Want To Stop Climate Change? Eat Less Meat
Lawrence LeBlond for RedOrbit.com
A proposed reduction in the world’s carbon emissions set by the Intergovernmental Panel on Climate Change (IPCC) can only be met if the developed world cuts down meat consumption by 50 percent per person, according to new research from a Massachusetts-based climate initiative organization.
Scientists from the Woods Hole Research Center (WHRC), located in Falmouth, Mass., found in a new study that the world needs to not only cut meat consumption by 50 percent, but to also cut emissions by an equal amount by 2050, if we are to reduce the most dangerous of greenhouse gases (nitrous oxide – N2O) in our atmosphere.
N2O is the third highest contributor of climate change behind carbon dioxide (CO2) and methane (CH4); however, it is considered much more potent due to the fact it is an essential element in food production, meaning it cannot be controlled quite as easily as CO2 and CH4.
One of the top offenders of potent nitrous oxide is fertilizer used to grow crops in the agricultural industry. But because farming is much needed to feed the world’s growing population, which is projected to reach 9 billion by mid-century, it will be a difficult challenge to try to reduce the carbon footprint farming leaves on the world’s climate.
The study, led by Dr. Eric Davidson, President and Senior Scientist at WHRC, demonstrates the magnitude of changes that are needed to reverse the ongoing threat of global warming. The paper is published today in the IOP Publishing’s Environmental Research Letters.
Still, Davidson and colleagues said the world will have to cut fertilizer usage by 50 percent and also persuade consumers to rely less on the amount of meat consumed if we are to change the climate forecast. That will be a tough sell, Davidson admits. Meat is a widely used staple in the developed world, and in developing countries, such as India and China, meat consumption is on the rise as well, a frightening scenario for global warming, as the two countries combined make up more than a quarter the world’s population.
“I think there are huge challenges in convincing people in the west to reduce portion sizes or the frequency of eating meat. That is part of our culture right now,” Davidson told The Guardian‘s Suzanne Goldenberg.

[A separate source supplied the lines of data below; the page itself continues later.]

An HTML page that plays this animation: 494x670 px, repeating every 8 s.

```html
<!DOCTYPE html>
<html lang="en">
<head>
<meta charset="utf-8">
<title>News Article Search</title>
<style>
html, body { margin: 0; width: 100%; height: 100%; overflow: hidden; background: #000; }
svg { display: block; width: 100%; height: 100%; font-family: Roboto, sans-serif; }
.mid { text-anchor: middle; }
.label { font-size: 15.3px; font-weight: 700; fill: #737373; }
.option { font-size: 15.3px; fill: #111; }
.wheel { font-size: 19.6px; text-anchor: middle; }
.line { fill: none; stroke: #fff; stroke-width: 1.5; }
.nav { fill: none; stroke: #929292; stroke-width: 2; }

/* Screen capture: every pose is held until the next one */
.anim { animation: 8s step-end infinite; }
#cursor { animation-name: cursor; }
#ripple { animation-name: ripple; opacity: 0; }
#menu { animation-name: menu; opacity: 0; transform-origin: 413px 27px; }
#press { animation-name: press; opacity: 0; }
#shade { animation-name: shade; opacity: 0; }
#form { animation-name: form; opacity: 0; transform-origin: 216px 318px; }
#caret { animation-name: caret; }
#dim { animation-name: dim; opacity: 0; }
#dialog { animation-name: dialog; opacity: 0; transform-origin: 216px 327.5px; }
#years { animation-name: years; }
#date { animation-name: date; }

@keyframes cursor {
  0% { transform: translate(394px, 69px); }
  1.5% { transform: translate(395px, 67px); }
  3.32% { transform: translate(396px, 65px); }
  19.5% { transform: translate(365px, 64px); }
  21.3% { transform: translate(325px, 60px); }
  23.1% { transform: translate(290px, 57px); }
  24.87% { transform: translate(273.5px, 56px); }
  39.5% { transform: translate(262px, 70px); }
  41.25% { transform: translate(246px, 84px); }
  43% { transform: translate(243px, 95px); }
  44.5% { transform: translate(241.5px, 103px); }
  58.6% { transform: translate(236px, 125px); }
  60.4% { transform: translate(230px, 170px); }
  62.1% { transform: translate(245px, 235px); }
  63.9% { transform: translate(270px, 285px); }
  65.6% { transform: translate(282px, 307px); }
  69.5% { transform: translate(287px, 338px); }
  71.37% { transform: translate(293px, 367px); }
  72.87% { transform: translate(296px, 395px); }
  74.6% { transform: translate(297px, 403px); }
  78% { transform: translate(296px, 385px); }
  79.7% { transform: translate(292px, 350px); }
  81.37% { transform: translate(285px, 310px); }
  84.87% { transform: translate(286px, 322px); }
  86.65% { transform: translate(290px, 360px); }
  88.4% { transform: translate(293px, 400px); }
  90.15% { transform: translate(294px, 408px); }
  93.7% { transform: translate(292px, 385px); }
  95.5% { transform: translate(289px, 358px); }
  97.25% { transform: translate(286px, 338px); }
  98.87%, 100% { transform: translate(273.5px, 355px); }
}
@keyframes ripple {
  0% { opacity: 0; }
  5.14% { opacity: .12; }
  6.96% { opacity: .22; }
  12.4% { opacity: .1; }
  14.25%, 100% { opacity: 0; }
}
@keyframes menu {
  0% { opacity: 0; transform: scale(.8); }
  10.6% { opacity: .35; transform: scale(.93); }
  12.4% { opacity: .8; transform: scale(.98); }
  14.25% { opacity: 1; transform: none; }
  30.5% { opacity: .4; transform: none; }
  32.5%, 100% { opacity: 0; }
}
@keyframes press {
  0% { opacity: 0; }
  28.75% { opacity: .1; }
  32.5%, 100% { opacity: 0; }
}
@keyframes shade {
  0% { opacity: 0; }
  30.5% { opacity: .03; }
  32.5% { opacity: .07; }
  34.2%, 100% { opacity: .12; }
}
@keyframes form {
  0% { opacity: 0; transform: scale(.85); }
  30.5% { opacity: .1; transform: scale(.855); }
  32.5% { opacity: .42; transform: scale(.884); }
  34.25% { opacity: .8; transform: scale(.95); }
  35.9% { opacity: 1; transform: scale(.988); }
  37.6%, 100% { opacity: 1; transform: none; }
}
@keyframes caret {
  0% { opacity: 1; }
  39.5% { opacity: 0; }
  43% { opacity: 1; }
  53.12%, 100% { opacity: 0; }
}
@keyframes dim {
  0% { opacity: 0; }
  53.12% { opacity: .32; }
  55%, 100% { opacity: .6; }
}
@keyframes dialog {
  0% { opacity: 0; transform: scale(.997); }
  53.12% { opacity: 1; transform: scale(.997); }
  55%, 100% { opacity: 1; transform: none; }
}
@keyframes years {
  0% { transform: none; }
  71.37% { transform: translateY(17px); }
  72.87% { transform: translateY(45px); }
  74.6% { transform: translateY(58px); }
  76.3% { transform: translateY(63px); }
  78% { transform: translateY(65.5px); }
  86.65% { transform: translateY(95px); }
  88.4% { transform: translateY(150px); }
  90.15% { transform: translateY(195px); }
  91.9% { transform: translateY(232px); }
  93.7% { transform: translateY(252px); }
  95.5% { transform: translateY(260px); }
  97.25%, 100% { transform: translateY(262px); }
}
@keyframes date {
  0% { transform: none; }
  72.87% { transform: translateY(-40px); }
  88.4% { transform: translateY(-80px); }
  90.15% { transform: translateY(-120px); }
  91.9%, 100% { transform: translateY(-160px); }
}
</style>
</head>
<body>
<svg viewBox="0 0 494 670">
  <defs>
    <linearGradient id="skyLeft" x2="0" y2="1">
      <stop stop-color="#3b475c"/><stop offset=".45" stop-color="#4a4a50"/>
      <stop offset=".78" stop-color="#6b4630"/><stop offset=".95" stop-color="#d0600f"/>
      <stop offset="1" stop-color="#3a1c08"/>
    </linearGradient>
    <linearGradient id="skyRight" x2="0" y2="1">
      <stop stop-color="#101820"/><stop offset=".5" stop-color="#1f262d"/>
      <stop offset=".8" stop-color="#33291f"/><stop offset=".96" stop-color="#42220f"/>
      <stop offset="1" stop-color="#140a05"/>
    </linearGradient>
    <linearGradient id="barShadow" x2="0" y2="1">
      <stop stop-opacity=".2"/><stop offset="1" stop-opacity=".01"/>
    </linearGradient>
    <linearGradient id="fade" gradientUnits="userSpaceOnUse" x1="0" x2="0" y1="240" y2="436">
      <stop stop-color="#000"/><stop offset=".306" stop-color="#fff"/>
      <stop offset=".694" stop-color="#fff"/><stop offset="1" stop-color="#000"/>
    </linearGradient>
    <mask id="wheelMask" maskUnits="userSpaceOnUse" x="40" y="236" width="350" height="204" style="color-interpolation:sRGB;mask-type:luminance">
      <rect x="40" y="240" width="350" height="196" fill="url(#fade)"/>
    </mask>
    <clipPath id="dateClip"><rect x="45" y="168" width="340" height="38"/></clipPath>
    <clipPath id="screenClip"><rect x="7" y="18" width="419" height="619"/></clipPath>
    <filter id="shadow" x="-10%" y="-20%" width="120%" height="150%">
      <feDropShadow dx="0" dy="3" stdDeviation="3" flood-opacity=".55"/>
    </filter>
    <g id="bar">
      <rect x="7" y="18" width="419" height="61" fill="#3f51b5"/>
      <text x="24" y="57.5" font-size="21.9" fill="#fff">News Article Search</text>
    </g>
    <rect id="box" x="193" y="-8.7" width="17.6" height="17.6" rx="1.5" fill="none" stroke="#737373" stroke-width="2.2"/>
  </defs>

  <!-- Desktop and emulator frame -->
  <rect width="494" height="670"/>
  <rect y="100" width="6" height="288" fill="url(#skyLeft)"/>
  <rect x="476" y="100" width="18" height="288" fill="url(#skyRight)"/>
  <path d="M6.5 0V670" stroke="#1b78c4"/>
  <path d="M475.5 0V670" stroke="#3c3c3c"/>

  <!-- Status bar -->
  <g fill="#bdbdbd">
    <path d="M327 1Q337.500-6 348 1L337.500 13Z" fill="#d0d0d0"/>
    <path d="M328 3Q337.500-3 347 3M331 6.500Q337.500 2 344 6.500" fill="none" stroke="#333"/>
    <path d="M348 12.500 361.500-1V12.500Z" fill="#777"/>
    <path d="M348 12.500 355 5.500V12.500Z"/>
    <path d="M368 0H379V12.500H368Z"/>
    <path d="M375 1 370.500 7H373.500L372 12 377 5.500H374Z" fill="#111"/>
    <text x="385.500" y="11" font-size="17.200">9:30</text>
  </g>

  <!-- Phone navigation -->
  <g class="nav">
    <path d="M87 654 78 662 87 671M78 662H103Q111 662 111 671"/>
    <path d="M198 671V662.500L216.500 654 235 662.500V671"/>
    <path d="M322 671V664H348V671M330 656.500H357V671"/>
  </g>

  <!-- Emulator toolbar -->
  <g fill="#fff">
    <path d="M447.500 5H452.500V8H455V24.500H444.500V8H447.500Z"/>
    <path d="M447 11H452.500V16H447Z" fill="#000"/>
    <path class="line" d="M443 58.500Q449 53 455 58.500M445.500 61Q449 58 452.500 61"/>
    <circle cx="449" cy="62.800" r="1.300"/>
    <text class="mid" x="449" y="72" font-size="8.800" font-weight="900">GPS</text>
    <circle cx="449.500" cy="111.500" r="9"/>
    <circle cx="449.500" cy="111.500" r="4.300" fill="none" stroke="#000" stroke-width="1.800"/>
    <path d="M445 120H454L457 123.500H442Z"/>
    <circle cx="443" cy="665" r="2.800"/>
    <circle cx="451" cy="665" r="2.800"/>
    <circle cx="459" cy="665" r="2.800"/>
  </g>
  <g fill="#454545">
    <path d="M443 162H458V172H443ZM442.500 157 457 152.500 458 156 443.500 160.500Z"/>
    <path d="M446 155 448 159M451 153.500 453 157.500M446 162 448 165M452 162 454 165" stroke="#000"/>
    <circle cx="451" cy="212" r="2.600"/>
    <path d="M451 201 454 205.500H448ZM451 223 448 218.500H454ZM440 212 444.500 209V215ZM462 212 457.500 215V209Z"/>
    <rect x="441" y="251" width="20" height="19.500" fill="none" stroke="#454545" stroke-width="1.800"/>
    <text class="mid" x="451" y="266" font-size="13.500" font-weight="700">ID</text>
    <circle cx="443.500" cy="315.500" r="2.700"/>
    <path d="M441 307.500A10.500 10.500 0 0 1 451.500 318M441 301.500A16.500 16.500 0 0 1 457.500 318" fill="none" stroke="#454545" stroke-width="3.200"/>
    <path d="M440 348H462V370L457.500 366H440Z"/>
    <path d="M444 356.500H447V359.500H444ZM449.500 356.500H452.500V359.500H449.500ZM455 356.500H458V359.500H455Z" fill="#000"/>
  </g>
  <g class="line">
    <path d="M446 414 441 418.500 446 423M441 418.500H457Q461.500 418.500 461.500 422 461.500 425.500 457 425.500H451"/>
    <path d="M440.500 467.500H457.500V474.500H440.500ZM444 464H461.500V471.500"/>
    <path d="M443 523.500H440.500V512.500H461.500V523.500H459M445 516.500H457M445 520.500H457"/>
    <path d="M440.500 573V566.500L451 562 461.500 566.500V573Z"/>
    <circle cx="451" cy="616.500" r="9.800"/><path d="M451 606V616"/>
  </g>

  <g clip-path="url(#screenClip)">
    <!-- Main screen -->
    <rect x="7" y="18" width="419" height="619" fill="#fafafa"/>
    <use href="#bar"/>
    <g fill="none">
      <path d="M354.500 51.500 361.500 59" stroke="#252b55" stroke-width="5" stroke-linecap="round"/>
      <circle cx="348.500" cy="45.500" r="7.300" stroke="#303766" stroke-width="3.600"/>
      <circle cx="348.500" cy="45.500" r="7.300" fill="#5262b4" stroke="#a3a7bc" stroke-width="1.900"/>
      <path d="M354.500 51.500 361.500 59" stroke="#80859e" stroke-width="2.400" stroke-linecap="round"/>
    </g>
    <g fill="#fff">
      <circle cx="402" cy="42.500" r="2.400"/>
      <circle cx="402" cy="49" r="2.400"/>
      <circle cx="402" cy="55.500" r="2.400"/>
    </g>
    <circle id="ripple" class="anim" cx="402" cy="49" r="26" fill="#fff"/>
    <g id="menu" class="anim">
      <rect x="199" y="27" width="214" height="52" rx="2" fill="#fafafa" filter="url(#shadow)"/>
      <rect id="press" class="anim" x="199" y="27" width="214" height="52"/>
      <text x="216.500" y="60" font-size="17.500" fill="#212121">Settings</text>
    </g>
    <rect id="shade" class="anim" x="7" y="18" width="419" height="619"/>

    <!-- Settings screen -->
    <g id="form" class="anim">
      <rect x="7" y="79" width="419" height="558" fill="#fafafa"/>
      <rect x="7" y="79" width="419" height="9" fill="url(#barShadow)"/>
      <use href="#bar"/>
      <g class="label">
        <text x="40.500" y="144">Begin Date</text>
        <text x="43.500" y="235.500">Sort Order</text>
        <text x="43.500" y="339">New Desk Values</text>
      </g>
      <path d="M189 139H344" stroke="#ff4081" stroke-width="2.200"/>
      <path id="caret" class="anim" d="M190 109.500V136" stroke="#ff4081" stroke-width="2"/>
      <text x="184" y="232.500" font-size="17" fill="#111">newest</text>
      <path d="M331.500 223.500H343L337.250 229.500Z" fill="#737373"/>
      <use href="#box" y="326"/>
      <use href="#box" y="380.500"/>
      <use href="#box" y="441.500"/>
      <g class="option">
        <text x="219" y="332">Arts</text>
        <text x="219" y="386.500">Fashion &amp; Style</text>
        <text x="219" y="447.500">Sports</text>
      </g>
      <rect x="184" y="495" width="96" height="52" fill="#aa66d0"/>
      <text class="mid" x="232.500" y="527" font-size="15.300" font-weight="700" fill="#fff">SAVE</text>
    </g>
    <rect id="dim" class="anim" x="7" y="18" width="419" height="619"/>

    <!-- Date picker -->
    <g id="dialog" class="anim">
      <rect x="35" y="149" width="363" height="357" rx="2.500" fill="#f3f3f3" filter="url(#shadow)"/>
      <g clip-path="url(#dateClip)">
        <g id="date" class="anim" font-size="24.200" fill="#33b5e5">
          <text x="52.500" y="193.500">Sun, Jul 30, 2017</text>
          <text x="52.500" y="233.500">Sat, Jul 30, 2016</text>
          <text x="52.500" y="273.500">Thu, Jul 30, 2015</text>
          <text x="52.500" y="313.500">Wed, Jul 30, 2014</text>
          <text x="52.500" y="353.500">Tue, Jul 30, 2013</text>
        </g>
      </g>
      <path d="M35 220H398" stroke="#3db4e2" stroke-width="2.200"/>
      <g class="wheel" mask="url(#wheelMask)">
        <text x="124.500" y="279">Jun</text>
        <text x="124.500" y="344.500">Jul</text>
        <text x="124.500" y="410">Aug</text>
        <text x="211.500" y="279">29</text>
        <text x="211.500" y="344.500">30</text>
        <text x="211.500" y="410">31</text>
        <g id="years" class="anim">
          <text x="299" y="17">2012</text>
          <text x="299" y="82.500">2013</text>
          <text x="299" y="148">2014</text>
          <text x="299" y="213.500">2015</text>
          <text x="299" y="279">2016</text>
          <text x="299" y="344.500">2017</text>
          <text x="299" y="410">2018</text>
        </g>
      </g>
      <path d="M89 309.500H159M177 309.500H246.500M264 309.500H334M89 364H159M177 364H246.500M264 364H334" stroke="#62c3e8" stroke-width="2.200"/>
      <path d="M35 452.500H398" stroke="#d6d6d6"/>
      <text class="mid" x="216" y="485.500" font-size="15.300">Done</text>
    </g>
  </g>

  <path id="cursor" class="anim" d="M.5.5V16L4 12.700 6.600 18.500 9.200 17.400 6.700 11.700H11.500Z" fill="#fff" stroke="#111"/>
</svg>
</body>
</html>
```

In order to reduce global emissions of N2O, it will be necessary to apply certain changes to the food production process. Scientist have focused more on agriculture’s impact on climate change over the past few years, and the problem of growing enough food for the ballooning world population.
The IPCC, the UN’s climate body, makes it clear that deep cuts to nitrous oxide emissions are needed to help stave off dangerous climate change.
Growing feed crops for cattle and pigs produces more N2O emissions than crops that go directly into the human food chain. The climate panel states that eating less meat would reduce the demand for fertilizer as well as reduce the amount of manure produced, which raises the levels of one of the other climate offenders, methane.
Davidson suggested that changes in current farming practice — such as growing winter ground cover crops — would help absorb nitrogen and prevent its release into the atmosphere.
“We have the technical know-how and the tools to greatly improve efficiencies of fertilizer use in agriculture, although several economic and political impediments often stand in the way of their adoption,” he said in a statement.
In a draft of the IPCC’s Fifth Assessment Report, four representative concentration pathways (RCPs) were adopted, representing possible means of reductions for a number of greenhouse gases.
In evaluating the scale of the changes needed to meet the predicted N2O pathways, Davidson found that three of the less aggressive scenarios could be met by reducing meat consumption, improving agricultural practices, or reducing emissions from industry. The fourth and most aggressive scenario, where atmospheric N2O concentrations stabilize by 2050, can only be met if a 50 percent reduction, or improvement, is achieved for each of the above.
Davidson and colleagues made their calculations by relying on data provided by the Food and Agricultural Organization (FAO), which assume the global population will reach 8.9 billion by 2050 and the daily calorific intake per capita will increase to 3130 kcal. They also assume that the average meat consumption of each person in the developed world will rise from 170 lbs. per year in 2002 to 195 lbs. per year in 2030 and from 62 lbs. per year in 2002 to 82 lbs. kg per year for each person in the developing world.
Davidson compared the likelihood of reducing meat consumption by 50 percent to that of smoking. “If you had asked me 30 years ago if smoking would be banned in bars, I would have laughed and said that would be impossible in my lifetime, and yet it has come true. Similarly, there would be beneficial health benefits for most Americans and western Europeans to stop ‘supersizing’ and rather to reduce portion sizes of red meat.”
Davidson said such changes are dependent “not only on education about diet, but also on prices of meat. Some agricultural economists think that the price of meat is going to go way up, so that per capita consumption will go down, but those are highly uncertain projections.”
Davidson is not suggesting people give up meat entirely. “The solution isn’t that everyone needs to become a vegetarian or a vegan. Simply reducing portion sizes and frequency would go a long way,” he said. And switching from beef and pork to chicken and fish would go a long way to help reduce the carbon footprint as well.